======== Data supplied ========

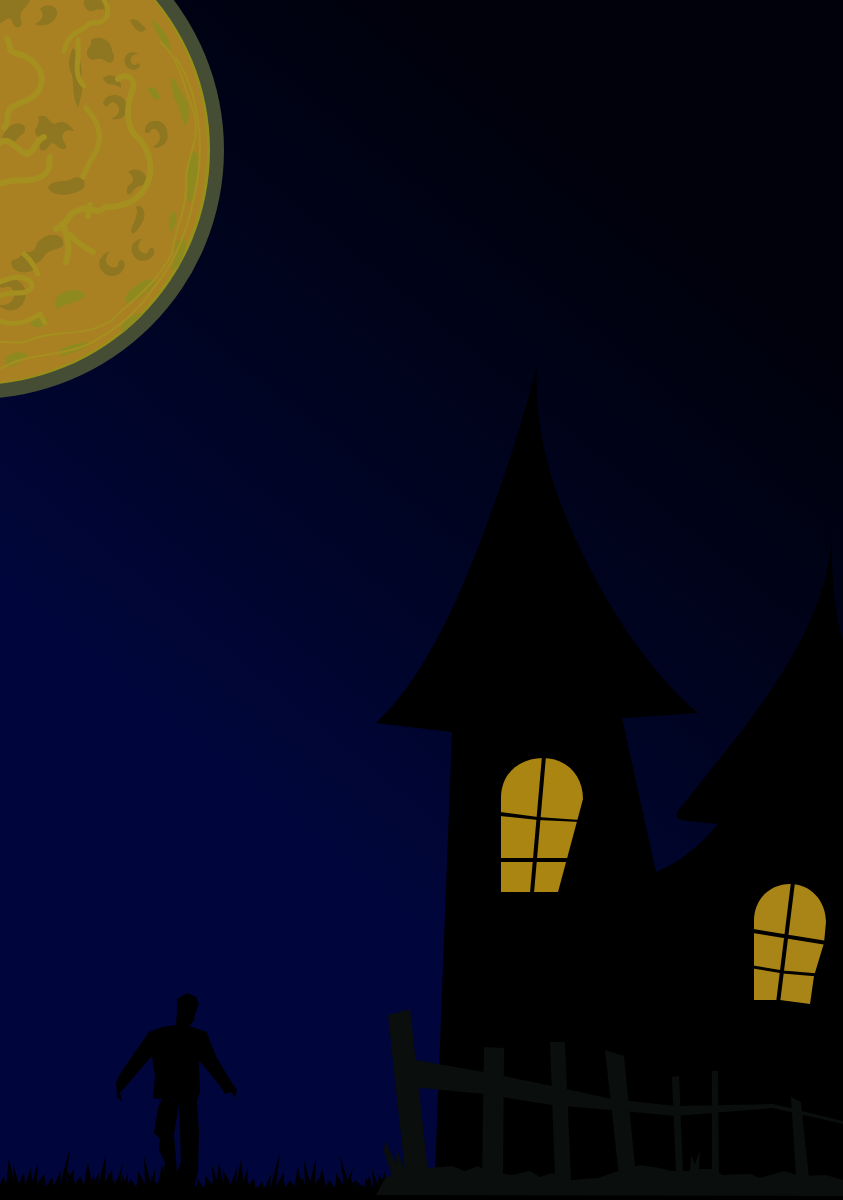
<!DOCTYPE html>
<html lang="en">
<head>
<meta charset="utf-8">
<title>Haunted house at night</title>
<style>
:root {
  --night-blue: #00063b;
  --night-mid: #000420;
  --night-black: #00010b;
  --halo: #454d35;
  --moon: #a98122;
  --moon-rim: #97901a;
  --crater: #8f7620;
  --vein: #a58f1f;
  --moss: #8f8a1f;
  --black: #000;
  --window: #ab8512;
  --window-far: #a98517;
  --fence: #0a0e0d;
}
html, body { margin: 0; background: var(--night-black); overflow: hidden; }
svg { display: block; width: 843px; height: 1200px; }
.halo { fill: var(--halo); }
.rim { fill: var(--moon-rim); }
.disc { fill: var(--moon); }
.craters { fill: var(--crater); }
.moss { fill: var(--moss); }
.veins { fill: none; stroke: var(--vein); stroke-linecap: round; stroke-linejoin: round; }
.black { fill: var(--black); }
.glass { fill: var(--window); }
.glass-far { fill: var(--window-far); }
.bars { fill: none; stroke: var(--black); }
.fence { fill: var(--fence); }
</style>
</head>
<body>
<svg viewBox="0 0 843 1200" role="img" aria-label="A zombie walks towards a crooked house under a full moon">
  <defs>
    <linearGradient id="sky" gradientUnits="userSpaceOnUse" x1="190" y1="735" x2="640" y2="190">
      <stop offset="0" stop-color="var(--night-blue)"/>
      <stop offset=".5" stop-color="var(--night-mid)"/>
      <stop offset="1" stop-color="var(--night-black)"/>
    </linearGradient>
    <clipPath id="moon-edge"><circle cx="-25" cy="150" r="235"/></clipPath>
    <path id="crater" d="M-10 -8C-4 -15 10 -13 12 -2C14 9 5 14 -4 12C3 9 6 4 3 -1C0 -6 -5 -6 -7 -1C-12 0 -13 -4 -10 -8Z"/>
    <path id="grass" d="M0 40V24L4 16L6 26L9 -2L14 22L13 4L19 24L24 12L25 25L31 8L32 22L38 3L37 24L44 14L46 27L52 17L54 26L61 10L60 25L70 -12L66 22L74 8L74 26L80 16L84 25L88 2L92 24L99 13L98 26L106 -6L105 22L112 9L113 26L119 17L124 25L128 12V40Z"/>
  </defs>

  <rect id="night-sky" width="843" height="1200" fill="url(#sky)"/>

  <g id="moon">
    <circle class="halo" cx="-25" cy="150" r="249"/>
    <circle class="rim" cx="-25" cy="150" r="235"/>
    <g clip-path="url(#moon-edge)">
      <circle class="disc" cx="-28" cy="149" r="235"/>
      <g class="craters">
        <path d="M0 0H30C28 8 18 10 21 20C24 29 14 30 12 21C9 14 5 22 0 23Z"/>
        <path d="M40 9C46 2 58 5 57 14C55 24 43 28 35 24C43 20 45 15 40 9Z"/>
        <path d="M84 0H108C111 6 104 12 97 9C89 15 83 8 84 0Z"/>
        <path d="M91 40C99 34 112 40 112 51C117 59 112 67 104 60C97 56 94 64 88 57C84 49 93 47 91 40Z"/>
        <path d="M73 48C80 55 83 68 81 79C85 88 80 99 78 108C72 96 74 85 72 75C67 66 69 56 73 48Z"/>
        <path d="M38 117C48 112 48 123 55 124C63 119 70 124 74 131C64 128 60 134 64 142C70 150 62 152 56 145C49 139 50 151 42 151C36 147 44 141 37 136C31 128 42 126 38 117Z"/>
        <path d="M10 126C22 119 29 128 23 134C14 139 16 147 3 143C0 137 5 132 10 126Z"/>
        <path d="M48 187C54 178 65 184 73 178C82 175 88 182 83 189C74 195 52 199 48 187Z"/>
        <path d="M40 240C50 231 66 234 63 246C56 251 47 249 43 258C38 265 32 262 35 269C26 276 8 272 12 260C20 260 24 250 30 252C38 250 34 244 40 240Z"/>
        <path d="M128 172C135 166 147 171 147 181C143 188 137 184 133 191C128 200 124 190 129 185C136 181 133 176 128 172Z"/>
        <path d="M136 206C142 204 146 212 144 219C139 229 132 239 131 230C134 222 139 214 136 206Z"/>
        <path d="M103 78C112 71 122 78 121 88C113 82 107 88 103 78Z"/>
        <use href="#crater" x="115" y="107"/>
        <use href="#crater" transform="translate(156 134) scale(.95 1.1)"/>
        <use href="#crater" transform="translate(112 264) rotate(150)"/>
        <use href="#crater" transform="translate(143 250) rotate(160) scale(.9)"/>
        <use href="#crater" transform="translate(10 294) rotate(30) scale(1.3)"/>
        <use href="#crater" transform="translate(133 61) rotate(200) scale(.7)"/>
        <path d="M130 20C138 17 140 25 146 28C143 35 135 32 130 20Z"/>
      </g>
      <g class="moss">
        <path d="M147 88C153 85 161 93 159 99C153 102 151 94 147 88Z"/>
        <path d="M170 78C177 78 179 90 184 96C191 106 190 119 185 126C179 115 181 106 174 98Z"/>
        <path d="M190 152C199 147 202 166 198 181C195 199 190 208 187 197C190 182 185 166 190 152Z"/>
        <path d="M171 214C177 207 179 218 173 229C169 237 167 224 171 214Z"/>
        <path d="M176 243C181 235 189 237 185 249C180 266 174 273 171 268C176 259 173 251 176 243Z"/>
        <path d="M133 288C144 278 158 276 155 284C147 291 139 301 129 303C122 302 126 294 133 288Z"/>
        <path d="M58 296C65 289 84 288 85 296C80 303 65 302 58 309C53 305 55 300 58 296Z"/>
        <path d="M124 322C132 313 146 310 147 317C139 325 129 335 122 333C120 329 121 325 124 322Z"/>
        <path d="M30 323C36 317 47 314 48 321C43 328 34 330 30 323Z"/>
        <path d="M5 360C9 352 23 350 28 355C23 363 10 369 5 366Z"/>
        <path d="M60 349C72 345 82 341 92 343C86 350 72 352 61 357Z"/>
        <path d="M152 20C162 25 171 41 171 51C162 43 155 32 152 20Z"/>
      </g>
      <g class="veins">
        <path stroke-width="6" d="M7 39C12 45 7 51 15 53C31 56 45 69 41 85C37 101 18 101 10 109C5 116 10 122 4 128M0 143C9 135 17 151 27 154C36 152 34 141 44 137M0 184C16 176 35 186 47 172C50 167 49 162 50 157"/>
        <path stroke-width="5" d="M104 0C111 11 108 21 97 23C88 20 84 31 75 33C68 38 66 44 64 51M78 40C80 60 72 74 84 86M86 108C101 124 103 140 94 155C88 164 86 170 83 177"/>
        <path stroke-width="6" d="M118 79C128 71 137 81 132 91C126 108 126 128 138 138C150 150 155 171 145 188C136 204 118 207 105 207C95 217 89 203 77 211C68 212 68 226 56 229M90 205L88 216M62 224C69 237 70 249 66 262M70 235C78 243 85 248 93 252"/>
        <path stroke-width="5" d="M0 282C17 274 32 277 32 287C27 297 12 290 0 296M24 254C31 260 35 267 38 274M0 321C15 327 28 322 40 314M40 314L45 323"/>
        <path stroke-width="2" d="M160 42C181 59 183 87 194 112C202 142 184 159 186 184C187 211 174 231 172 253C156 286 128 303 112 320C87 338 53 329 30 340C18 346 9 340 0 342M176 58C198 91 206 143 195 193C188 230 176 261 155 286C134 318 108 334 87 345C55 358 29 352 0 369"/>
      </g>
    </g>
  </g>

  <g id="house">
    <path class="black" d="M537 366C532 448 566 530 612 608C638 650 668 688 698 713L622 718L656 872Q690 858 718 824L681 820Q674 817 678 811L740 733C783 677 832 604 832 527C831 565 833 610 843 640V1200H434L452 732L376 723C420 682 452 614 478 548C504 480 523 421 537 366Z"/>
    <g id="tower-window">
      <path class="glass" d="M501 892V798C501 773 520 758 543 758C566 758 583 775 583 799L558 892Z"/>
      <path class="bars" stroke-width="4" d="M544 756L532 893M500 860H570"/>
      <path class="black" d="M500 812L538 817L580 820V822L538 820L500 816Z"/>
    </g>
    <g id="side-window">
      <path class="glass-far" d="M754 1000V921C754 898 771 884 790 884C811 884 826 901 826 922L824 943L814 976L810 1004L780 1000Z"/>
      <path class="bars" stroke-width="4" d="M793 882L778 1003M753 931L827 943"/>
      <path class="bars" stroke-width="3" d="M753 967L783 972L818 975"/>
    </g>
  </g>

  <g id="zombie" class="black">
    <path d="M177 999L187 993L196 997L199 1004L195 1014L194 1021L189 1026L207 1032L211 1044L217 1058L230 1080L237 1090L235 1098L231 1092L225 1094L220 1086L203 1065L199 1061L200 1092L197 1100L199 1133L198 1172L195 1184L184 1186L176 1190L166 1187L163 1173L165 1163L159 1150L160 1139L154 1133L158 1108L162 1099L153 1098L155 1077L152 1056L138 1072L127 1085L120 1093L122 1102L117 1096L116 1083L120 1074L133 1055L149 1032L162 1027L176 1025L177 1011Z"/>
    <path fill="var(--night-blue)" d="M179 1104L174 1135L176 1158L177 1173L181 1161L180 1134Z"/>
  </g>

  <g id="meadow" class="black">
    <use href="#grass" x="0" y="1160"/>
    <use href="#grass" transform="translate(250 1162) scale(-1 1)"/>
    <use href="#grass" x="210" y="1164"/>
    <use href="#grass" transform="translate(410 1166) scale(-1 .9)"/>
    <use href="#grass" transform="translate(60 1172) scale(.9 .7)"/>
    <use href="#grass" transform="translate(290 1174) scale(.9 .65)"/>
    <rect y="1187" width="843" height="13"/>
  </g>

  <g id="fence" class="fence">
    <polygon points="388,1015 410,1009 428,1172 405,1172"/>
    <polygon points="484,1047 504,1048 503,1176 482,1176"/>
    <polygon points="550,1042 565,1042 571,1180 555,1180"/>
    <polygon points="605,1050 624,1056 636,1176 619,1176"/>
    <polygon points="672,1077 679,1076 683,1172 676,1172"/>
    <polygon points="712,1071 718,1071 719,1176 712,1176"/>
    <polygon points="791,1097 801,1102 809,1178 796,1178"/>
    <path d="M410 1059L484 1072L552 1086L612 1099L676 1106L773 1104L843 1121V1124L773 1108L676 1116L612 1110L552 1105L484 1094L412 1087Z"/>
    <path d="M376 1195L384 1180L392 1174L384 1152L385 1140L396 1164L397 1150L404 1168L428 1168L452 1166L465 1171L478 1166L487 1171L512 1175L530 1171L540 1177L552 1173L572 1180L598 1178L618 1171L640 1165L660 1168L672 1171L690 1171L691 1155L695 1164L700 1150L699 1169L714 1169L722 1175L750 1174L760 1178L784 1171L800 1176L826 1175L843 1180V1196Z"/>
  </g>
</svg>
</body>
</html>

========

**Your goal:** Collect the complete line wherever the string "height" appears in the records.

**Answer for this exercise:**
svg { display: block; width: 843px; height: 1200px; }
  <rect id="night-sky" width="843" height="1200" fill="url(#sky)"/>
    <rect y="1187" width="843" height="13"/>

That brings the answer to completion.